By LACEE SHEPARD
Capital News Service
LANSING – Michigan is experiencing the nationwide problem of insufficient pharmaceutical drugs. Hospitals, clinics and pharmacies are struggling with a lack of IV drugs, said Christopher Kelly, with the Office of Media Affairs for the U.S Food and Drug Administration (FDA) based in Maryland. “We are continuing to see new shortages develop in 2013, especially of IV electrolytes and other IV drugs needed for adults and pediatric patients,” Kelly said. “These shortages have mainly occurred due to delays at one large manufacturer, and FDA is continuing to work with all of the manufacturers.”

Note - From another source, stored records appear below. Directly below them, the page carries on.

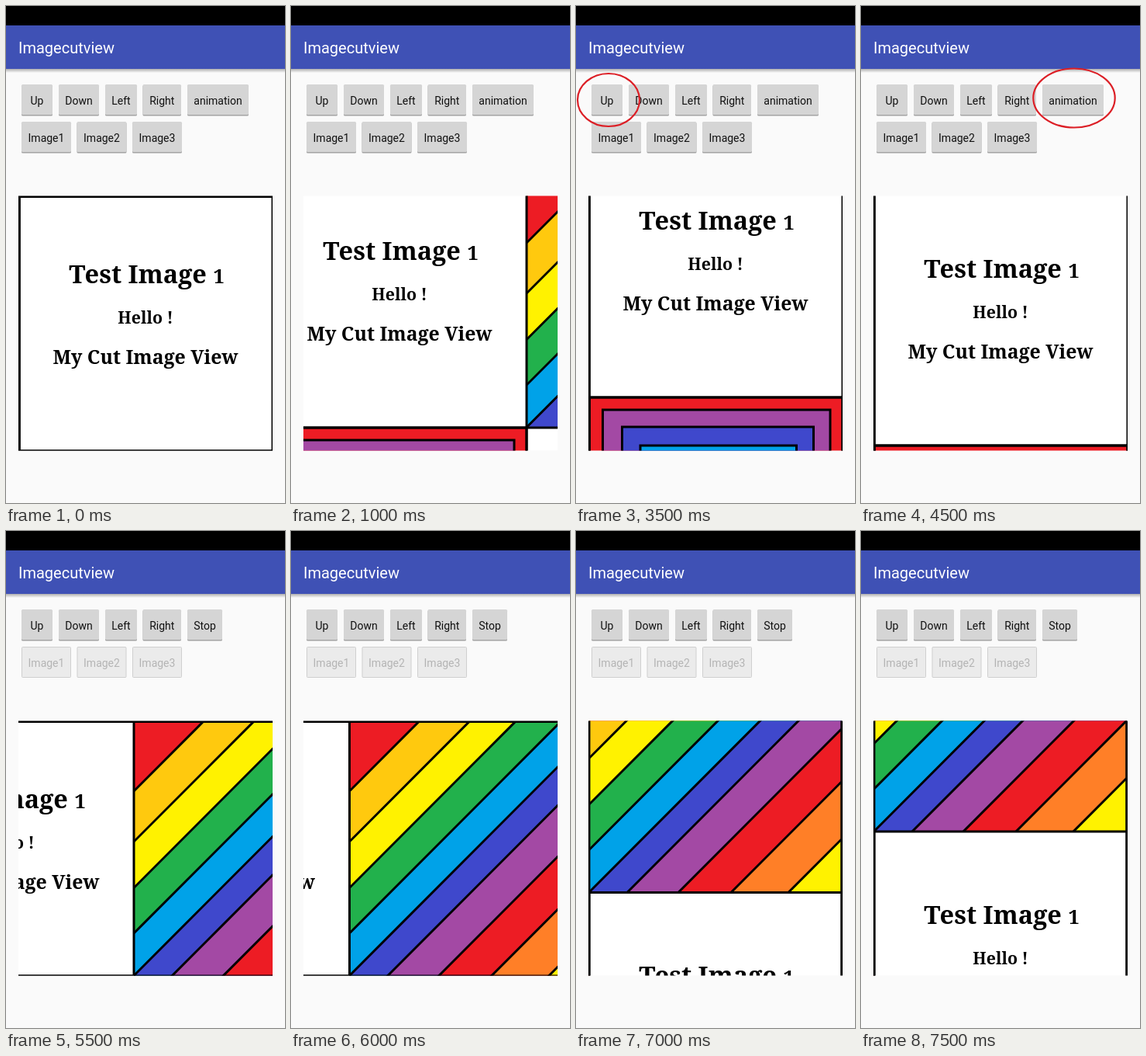
Animation of 360x640 px, one loop 8000 ms. Source, as an HTML page:

```html
<!DOCTYPE html>
<html lang="en">
<head>
<meta charset="utf-8">
<title>Image cut view</title>
<style>
html, body { margin: 0; height: 100%; overflow: hidden; background: #fafafa; }
svg { display: block; width: 100vw; height: 100vh; }
.ui { font: 14px Roboto, sans-serif; }
.title { font: 20px Roboto, sans-serif; fill: #fff; }
.words { font-family: "Noto Serif", serif; font-weight: 700; text-anchor: middle; }
.frame { fill: none; stroke: #000; stroke-width: 3; }
.ring { fill: none; stroke: #dc1f26; stroke-width: 2.2; }
</style>
</head>
<body>
<svg viewBox="0 0 360 640">
  <defs>
    <linearGradient id="shade" x2="0" y2="1">
      <stop stop-opacity=".3"/><stop offset="1" stop-opacity="0"/>
    </linearGradient>
    <clipPath id="view"><rect x="16" y="244.4" width="328" height="328.2"/></clipPath>
    <clipPath id="cell"><rect x="344" y="245" width="326" height="328"/></clipPath>
    <g id="words" class="words">
      <text x="181.5" y="356.5" font-size="32.5">Test Image <tspan font-size="25.5">1</tspan></text>
      <text x="180" y="409" font-size="21.3">Hello !</text>
      <text x="180" y="461.3" font-size="24.8">My Cut Image View</text>
    </g>
  </defs>
  <rect width="360" height="640" fill="#fafafa"/>
  <rect y="81" width="360" height="5" fill="url(#shade)"/>
  <rect y="25" width="360" height="56" fill="#3f51b5"/>
  <rect width="360" height="25"/>
  <text class="title" x="16" y="61">Imagecutview</text>
  <g id="buttons" class="ui"></g>
  <g clip-path="url(#view)">
    <g id="world">
      <rect x="16" y="244" width="656" height="660" fill="#fff"/>
      <use href="#words"/>
      <use href="#words" x="327" y="335"/>
      <g id="rainbow" clip-path="url(#cell)"></g>
      <g id="nested"></g>
      <path class="frame" d="M17.4 245.5H669.7V900H17.4ZM344 245V900M17 573H670"/>
    </g>
  </g>
  <ellipse id="ring" class="ring"/>
</svg>
<script>
const $ = id => document.getElementById(id);
const STEP = 500;
const red = '#ed1c24', yellow = '#fff200', cyan = '#00a2e8', blue = '#3f48cc', purple = '#a349a4';

// Each stripe covers everything beyond the diagonal x + y = sum.
const stripes = [[500, red], [679, '#ffc90e'], [744, yellow], [803.5, '#22b14c'], [862, cyan],
  [916.5, blue], [966, purple], [1032, red], [1100, '#ff7f27'], [1174, yellow]];
$('rainbow').innerHTML = stripes.map(([sum, fill]) =>
  `<path d="M${sum - 200} 200L${sum - 620} 620H1300V200Z" fill="${fill}" stroke="#000" stroke-width="3"/>`).join('');

// left, right, top, fill
const squares = [[17.4, 344, 573, red], [34.5, 328, 589, purple], [59.5, 306.5, 611, blue], [83, 284.5, 635, cyan]];
$('nested').innerHTML = squares.map(([l, r, t, fill]) =>
  `<rect x="${l}" y="${t}" width="${r - l}" height="${1473 - 2 * t}" fill="${fill}" stroke="#000" stroke-width="3"/>`).join('');

function button(label, x, y, w, off) {
  const box = off
    ? `<rect x="${x + .5}" y="${y + .5}" width="${w - 1}" height="39" rx="1" fill="#ebebeb" stroke="#cfcfcf"/>`
    : `<rect x="${x}" y="${y + 1}" width="${w}" height="39.5" rx="1.5" fill="#a4a4a4"/>
       <rect x="${x}" y="${y}" width="${w}" height="39" rx="1.5" fill="#d5d5d5"/>`;
  return box + `<text x="${x + w / 2}" y="${y + 26}" text-anchor="middle" fill="${off ? '#b4b4b4' : '#111'}">${label}</text>`;
}

function buttons(running) {
  const top = [['Up', 20, 40], ['Down', 68, 52], ['Left', 128, 41], ['Right', 176.5, 49.5],
    running ? ['Stop', 234, 45] : ['animation', 234, 79]];
  const low = [['Image1', 20, 64], ['Image2', 91.5, 64], ['Image3', 163, 64]];
  return top.map(([s, x, w]) => button(s, x, 101, w)).join('') +
    low.map(([s, x, w]) => button(s, x, 149, w, running)).join('');
}

const drag = [[0, 0], [0, 0], [-40, -30], [-80, -80], [-52.5, -69], [-25, -35], [0, 0], [0, -69], [0, -150], [0, -7]];
const rings = { 7: [42, 121, 40, 34], 8: [95, 121, 44, 34], 9: [275, 118.5, 52.7, 38] };

// The picture slides left by one cell, then up.
function offset(i) {
  if (i < 10) return drag[i];
  return i < 13 ? [-89.5 * (i - 9), 0] : [-327, -29 - 78.5 * (i - 13)];
}

let shown = -1;
function draw(now) {
  const i = Math.floor(now % (16 * STEP) / STEP);
  if (i !== shown) {
    shown = i;
    $('world').setAttribute('transform', `translate(${offset(i)})`);
    $('buttons').innerHTML = buttons(i > 9);
    const ring = rings[i] || [0, 0, 0, 0];
    ['cx', 'cy', 'rx', 'ry'].forEach((name, k) => $('ring').setAttribute(name, ring[k]));
  }
  requestAnimationFrame(() => draw(performance.now()));
}
draw(performance.now());
</script>
</body>
</html>
```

Drug scarcity is a significant health threat that can result in serious and sometimes deadly outcomes for patients who cannot get what they need, Kelly said. Experts say the most common pharmaceuticals they are running short of are IV components, anesthesia, chemotherapy drugs, pain medication, and Adderall – which is used to treat attention deficit hyperactivity disorder.